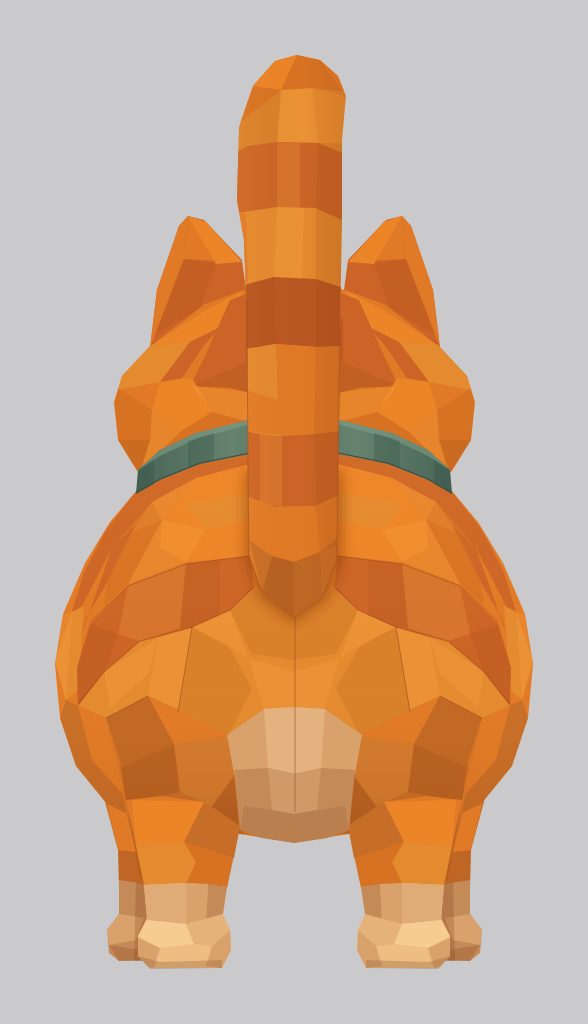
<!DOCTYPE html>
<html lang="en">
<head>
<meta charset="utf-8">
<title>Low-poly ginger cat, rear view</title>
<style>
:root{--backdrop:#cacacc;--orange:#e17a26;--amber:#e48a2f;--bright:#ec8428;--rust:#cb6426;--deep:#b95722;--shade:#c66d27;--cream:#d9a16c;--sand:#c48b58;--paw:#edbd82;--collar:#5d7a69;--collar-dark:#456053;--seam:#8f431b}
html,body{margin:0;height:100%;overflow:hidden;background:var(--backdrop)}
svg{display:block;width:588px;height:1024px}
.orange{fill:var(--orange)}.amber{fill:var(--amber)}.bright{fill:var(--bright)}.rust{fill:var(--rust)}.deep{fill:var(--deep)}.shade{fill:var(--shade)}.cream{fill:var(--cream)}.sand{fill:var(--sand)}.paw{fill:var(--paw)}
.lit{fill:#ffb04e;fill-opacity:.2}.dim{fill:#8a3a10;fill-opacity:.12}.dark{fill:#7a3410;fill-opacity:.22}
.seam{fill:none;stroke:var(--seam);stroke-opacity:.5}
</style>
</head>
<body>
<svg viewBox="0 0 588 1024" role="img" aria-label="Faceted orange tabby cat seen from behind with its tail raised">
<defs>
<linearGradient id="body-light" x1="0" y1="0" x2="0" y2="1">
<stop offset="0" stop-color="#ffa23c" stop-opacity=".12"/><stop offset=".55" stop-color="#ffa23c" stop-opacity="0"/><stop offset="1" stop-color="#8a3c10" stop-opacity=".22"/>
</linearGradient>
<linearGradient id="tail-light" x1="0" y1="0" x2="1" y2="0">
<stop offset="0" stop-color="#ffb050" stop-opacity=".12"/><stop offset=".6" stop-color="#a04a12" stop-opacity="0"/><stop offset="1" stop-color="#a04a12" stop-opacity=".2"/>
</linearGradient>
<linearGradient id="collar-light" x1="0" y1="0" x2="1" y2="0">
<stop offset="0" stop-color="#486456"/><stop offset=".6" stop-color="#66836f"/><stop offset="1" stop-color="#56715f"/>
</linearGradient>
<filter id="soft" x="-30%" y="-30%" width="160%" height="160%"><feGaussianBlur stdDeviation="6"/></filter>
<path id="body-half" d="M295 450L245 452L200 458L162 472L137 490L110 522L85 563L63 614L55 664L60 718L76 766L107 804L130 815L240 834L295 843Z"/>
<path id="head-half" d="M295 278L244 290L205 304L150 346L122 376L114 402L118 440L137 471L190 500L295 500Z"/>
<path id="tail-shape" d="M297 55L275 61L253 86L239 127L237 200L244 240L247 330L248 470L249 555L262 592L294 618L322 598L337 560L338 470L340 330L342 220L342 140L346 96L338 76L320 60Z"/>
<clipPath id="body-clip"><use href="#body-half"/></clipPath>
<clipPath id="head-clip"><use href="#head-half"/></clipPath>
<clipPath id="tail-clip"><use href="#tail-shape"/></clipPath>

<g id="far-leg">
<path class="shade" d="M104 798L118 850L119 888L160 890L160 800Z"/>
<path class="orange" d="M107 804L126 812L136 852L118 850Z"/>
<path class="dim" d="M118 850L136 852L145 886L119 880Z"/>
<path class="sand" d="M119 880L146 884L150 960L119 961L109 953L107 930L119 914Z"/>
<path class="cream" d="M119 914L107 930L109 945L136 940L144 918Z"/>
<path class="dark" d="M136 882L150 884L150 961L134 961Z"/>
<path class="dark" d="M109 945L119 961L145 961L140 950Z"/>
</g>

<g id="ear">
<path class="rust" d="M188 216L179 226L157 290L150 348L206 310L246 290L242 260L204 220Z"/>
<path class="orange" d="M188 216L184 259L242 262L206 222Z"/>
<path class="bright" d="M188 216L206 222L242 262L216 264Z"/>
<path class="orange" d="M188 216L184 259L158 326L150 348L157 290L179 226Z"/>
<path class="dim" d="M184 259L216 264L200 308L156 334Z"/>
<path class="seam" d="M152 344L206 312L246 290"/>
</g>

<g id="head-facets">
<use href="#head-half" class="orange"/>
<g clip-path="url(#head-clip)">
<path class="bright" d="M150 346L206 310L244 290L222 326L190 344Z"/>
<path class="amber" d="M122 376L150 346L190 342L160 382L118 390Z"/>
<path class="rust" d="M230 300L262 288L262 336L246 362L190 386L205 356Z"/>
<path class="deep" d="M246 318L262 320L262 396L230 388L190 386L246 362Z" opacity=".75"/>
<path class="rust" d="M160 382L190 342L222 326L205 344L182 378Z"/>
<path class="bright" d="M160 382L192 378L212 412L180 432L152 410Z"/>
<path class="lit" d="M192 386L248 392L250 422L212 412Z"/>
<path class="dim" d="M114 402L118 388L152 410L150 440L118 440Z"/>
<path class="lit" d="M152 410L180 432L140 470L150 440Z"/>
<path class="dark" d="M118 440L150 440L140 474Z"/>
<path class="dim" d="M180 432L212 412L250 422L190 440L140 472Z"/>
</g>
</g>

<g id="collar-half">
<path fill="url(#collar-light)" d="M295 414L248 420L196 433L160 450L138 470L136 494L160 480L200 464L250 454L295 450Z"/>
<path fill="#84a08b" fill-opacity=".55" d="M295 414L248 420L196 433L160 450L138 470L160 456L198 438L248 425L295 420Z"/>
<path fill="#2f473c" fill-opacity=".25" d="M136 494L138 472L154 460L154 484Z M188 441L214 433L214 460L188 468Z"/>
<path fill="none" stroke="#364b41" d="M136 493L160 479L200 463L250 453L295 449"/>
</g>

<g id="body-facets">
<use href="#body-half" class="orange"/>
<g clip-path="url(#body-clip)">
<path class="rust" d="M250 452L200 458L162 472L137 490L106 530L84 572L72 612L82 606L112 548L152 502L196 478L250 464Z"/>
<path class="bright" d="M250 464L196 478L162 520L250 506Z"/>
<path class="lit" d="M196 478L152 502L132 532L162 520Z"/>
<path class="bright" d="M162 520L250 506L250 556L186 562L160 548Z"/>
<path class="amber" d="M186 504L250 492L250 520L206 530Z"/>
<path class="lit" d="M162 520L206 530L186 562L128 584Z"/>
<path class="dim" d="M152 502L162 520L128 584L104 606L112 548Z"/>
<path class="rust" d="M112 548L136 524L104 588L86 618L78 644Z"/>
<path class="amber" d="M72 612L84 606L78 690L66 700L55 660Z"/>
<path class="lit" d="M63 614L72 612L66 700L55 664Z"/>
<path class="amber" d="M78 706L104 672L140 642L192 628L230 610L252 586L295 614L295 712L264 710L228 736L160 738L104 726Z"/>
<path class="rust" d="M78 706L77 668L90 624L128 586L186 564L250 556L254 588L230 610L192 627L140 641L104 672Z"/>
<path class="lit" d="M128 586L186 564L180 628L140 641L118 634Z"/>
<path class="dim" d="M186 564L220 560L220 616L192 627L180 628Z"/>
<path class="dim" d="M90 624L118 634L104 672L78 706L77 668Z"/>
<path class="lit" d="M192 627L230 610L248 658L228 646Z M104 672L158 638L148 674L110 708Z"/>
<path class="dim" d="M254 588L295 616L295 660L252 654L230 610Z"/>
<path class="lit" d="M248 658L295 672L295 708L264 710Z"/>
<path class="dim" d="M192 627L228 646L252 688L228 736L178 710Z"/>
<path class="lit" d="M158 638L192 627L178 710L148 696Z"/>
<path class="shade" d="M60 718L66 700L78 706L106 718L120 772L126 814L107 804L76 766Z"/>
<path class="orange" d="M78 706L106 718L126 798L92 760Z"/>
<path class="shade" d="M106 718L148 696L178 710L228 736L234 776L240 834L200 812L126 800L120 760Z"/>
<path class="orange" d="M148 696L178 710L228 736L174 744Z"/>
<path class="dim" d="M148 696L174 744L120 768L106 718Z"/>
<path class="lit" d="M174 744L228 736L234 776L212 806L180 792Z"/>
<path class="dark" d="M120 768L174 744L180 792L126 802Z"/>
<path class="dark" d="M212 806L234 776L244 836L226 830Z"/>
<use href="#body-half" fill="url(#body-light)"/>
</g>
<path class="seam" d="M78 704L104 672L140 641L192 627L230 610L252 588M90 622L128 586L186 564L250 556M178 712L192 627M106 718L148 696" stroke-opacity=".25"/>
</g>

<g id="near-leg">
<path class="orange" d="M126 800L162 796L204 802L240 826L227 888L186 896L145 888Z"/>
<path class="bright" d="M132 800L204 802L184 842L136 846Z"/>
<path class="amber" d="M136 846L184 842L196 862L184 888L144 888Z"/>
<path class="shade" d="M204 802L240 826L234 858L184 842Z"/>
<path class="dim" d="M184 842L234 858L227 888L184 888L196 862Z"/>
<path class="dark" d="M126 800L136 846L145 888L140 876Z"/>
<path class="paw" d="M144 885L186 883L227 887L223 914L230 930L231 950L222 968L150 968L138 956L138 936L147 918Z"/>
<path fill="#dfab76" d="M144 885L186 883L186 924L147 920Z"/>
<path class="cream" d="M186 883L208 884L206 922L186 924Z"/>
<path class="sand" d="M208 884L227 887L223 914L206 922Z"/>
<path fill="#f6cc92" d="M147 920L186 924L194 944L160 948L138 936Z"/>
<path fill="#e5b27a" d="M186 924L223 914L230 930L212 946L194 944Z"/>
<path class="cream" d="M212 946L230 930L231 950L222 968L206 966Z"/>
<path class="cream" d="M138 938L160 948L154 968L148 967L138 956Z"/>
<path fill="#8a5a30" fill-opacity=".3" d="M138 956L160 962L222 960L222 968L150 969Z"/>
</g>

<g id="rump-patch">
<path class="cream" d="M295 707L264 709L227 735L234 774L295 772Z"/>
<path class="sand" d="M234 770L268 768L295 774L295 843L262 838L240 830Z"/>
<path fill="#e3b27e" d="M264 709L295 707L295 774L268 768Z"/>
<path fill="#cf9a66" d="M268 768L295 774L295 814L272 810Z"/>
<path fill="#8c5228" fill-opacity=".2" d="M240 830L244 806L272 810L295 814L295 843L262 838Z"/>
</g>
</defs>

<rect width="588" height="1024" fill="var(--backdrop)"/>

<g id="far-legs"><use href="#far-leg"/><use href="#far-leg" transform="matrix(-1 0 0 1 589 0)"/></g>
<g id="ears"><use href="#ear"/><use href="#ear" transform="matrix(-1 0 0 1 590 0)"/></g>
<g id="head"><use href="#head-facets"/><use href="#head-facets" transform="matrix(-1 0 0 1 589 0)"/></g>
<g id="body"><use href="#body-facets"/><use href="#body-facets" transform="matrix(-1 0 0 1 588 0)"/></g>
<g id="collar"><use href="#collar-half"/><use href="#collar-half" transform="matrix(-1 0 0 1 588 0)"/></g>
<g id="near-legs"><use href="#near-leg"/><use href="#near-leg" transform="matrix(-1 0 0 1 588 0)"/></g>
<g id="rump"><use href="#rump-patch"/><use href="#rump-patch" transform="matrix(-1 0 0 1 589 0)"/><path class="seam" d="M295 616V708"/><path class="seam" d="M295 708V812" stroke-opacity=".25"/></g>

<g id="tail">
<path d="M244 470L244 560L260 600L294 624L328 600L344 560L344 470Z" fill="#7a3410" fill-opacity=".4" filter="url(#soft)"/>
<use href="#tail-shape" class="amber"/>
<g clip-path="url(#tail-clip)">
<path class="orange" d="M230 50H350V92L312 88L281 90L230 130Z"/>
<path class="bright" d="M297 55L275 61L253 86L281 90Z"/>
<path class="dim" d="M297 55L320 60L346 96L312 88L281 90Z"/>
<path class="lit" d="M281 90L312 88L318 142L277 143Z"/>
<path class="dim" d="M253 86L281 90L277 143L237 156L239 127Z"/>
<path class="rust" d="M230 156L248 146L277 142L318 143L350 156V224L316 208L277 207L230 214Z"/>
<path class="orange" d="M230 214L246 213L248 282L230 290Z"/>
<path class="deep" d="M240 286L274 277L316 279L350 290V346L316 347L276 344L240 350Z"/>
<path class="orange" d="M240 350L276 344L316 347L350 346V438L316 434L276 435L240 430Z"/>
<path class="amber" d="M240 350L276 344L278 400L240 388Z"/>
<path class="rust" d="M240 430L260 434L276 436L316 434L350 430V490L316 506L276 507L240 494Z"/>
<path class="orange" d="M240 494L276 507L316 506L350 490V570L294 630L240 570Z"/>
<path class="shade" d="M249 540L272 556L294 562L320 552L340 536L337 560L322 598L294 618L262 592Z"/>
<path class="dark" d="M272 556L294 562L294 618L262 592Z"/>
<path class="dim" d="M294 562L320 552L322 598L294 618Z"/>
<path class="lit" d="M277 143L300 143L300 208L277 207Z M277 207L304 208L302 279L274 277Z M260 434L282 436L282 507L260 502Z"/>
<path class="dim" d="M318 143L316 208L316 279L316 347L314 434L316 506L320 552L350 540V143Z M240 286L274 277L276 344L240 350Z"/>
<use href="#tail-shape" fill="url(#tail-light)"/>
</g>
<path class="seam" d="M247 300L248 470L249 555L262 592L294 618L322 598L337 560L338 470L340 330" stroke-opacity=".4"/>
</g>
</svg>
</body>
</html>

**Problem description:** For the listing above, print only the lines starting at the line containing "493L160 479L200 463L250" and ending at the line containing "458L162 472L137 490L106", exactly, both included.

**Answer space:**
<path fill="none" stroke="#364b41" d="M136 493L160 479L200 463L250 453L295 449"/>
</g>

<g id="body-facets">
<use href="#body-half" class="orange"/>
<g clip-path="url(#body-clip)">
<path class="rust" d="M250 452L200 458L162 472L137 490L106 530L84 572L72 612L82 606L112 548L152 502L196 478L250 464Z"/>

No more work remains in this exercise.